“Everybody’s kind of boy… in everybody’s kind of movie! “
They sure knew how to pitch a film in the 60s. And for the most part, the pitch is justified as, although the film was made half a decade ago, it involves the viewers and teaches an important life lesson without the story becoming either boring or preachy.
Directed by Frank McDonald, Raymie is a movie titled after its main character, a nine-year-old boy who is an avid fisherman with a big dream: catching a legendary giant barracuda known as Old Moe.
Raymie is played by David Ladd, an actor who won the Golden Globe award as the “Best Newcomer of 1958” and stars in some of the most prominent Coming-of-Age classic films from the period – The Sad Horse, A Dog of Flanders, and Misty. David is the son of one of America’s best-known leading men — Alan Ladd. David went on to become a teenage idol and later an executive for MGM.
In Raymie, David embodies his character in a manner that evokes sympathy in the viewers, who either associate with the young boy on-screen or feel a nostalgic tinge. Raymie is not unlike many other boys portrayed in Coming-of-Age narratives from both the past and present. He’s without a father figure in his life, trying to do the right thing and learning new things day by day.
The 60s was a different time – when a knife would be a standard tool for any self-respecting adventurous youngster. Today, most viewers would not even have been born when the film was released, but somehow the way the story is told helps one to get an idea of the time and its values – some valid to this day. The storyline is simple but filled with allegories, undertones, and embedded life lessons that are the best things one can come away with having seen a Coming-of-Age film.
Not everything is perfect as the acting from the adult cast appears a bit forced at times, one can note they are acting.
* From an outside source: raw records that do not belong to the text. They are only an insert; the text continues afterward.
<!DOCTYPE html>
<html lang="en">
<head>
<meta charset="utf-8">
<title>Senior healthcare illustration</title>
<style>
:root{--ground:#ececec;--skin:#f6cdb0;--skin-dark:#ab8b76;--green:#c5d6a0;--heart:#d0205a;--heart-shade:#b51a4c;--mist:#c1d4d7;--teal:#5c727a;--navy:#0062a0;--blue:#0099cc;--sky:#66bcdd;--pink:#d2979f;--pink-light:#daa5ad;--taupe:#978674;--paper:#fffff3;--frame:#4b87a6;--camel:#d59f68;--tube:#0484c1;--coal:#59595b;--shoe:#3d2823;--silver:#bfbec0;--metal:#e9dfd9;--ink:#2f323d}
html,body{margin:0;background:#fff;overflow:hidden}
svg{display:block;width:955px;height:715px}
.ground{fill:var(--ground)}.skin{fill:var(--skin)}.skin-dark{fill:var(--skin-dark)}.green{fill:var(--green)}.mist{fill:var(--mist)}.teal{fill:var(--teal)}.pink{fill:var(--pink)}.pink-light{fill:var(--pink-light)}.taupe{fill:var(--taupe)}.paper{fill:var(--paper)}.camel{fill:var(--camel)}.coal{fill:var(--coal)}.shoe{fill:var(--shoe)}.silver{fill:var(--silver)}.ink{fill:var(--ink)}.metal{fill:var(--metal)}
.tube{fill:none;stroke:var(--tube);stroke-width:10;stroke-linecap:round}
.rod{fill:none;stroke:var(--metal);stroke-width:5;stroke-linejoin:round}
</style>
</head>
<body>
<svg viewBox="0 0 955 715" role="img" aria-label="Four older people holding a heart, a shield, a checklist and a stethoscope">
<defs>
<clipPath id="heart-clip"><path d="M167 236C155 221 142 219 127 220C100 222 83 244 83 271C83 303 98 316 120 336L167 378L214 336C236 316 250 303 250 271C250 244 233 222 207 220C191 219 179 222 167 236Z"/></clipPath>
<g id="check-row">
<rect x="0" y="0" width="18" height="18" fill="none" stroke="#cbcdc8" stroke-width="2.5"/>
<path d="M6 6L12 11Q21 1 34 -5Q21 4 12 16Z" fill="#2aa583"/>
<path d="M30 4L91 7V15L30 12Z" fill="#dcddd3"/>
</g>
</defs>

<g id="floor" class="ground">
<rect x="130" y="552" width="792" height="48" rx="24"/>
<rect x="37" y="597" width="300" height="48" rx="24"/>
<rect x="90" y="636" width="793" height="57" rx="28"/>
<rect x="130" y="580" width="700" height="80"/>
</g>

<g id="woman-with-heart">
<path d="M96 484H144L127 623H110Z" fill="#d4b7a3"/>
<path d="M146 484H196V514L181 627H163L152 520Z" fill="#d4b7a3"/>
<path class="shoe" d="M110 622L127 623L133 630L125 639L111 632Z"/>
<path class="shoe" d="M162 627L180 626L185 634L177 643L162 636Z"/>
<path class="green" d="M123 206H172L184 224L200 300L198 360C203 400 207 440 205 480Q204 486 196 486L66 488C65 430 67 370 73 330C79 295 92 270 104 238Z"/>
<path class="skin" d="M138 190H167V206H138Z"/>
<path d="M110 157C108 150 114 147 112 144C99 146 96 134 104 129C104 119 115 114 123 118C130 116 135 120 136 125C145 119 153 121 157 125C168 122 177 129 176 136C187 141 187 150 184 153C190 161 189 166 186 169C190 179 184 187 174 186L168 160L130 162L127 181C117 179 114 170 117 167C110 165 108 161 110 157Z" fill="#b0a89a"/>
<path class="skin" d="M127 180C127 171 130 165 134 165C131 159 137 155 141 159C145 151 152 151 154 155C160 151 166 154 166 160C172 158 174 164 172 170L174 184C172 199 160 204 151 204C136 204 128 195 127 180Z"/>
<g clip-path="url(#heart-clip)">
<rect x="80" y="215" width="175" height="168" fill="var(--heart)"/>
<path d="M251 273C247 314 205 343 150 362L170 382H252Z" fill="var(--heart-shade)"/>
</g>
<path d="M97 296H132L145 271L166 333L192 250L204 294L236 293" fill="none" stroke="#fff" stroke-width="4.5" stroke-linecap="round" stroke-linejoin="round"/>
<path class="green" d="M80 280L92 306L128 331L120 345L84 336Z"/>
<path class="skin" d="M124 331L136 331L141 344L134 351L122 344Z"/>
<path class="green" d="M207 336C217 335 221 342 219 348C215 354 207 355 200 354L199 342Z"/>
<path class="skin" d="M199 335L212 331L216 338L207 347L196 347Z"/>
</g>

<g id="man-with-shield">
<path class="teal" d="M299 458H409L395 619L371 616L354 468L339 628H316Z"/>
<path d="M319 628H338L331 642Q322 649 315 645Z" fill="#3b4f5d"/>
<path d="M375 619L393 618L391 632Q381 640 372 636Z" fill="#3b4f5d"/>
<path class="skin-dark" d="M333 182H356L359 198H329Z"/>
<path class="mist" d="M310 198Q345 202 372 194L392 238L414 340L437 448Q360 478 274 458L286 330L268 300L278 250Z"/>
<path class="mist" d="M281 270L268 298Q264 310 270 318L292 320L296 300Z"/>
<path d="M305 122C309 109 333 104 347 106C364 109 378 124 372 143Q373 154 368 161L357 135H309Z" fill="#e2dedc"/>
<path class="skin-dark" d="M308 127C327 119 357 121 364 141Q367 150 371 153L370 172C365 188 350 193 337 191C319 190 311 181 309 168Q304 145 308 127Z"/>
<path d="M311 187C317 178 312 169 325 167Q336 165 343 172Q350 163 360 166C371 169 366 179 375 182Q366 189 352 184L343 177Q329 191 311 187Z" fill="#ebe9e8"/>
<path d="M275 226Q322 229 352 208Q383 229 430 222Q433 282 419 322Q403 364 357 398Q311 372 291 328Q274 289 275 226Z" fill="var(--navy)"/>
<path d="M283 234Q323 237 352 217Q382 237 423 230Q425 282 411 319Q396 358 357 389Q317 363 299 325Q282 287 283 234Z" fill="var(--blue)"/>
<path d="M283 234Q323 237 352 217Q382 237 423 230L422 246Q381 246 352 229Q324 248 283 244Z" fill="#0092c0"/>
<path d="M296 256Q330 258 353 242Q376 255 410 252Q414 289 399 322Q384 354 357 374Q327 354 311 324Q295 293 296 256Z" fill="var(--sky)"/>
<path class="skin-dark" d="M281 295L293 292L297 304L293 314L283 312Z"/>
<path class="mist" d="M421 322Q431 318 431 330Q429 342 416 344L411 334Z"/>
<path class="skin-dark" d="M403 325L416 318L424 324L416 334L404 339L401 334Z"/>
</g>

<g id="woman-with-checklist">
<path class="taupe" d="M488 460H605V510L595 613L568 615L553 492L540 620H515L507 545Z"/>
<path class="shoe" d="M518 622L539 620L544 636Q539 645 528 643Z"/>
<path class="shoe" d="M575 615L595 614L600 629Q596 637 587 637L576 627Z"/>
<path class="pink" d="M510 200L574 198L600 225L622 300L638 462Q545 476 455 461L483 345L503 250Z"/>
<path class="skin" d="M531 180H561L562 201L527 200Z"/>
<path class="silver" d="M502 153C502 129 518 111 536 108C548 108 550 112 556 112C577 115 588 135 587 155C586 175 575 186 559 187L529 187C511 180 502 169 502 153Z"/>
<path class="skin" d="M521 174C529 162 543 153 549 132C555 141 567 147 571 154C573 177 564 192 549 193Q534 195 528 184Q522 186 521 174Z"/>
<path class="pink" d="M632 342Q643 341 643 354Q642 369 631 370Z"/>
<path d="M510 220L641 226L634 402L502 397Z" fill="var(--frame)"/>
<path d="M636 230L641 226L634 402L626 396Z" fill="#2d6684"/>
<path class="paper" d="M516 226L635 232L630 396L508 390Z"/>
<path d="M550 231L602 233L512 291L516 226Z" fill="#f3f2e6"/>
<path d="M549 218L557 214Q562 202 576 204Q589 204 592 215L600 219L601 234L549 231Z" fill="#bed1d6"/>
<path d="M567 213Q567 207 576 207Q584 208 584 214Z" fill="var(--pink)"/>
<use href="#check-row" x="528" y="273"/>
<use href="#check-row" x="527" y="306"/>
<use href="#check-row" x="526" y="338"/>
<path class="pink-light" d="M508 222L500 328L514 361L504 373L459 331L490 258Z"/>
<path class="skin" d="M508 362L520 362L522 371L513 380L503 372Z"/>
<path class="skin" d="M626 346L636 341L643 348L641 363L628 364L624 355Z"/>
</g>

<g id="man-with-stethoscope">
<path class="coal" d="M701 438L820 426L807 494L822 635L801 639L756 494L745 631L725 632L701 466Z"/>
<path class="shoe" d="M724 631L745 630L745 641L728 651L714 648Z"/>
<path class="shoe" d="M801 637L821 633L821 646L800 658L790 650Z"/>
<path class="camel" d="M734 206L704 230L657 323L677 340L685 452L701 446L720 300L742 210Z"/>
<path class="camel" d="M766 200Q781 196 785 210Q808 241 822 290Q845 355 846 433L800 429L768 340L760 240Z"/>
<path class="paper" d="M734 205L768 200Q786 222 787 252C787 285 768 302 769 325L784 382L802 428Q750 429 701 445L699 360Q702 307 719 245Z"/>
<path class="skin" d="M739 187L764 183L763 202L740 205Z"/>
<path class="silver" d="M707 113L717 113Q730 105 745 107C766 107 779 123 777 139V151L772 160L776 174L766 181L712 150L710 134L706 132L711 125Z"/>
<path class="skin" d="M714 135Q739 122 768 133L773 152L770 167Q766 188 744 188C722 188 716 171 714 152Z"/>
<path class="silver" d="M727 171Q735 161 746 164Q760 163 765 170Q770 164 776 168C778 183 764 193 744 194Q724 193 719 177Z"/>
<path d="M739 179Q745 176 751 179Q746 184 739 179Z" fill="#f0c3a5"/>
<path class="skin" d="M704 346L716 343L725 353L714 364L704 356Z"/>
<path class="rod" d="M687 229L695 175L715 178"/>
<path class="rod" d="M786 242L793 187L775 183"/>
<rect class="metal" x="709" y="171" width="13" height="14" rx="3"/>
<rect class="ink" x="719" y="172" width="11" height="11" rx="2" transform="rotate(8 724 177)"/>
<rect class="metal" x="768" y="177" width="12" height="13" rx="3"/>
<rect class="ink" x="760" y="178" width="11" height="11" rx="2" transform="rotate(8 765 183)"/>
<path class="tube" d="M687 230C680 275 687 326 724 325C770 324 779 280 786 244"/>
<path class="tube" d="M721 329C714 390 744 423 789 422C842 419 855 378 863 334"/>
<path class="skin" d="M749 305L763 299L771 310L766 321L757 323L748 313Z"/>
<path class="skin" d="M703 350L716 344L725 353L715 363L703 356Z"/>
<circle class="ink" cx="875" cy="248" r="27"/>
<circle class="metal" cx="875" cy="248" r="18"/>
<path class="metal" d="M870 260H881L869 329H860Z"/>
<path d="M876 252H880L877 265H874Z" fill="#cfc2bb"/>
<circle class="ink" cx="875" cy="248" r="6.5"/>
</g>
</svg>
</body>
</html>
This is partly compensated for by the wonderful theme song, which I’m sure is the thing that will stay in the mind of viewers long after the final credits have rolled. As simple as the story is–it engages – emotionally and otherwise.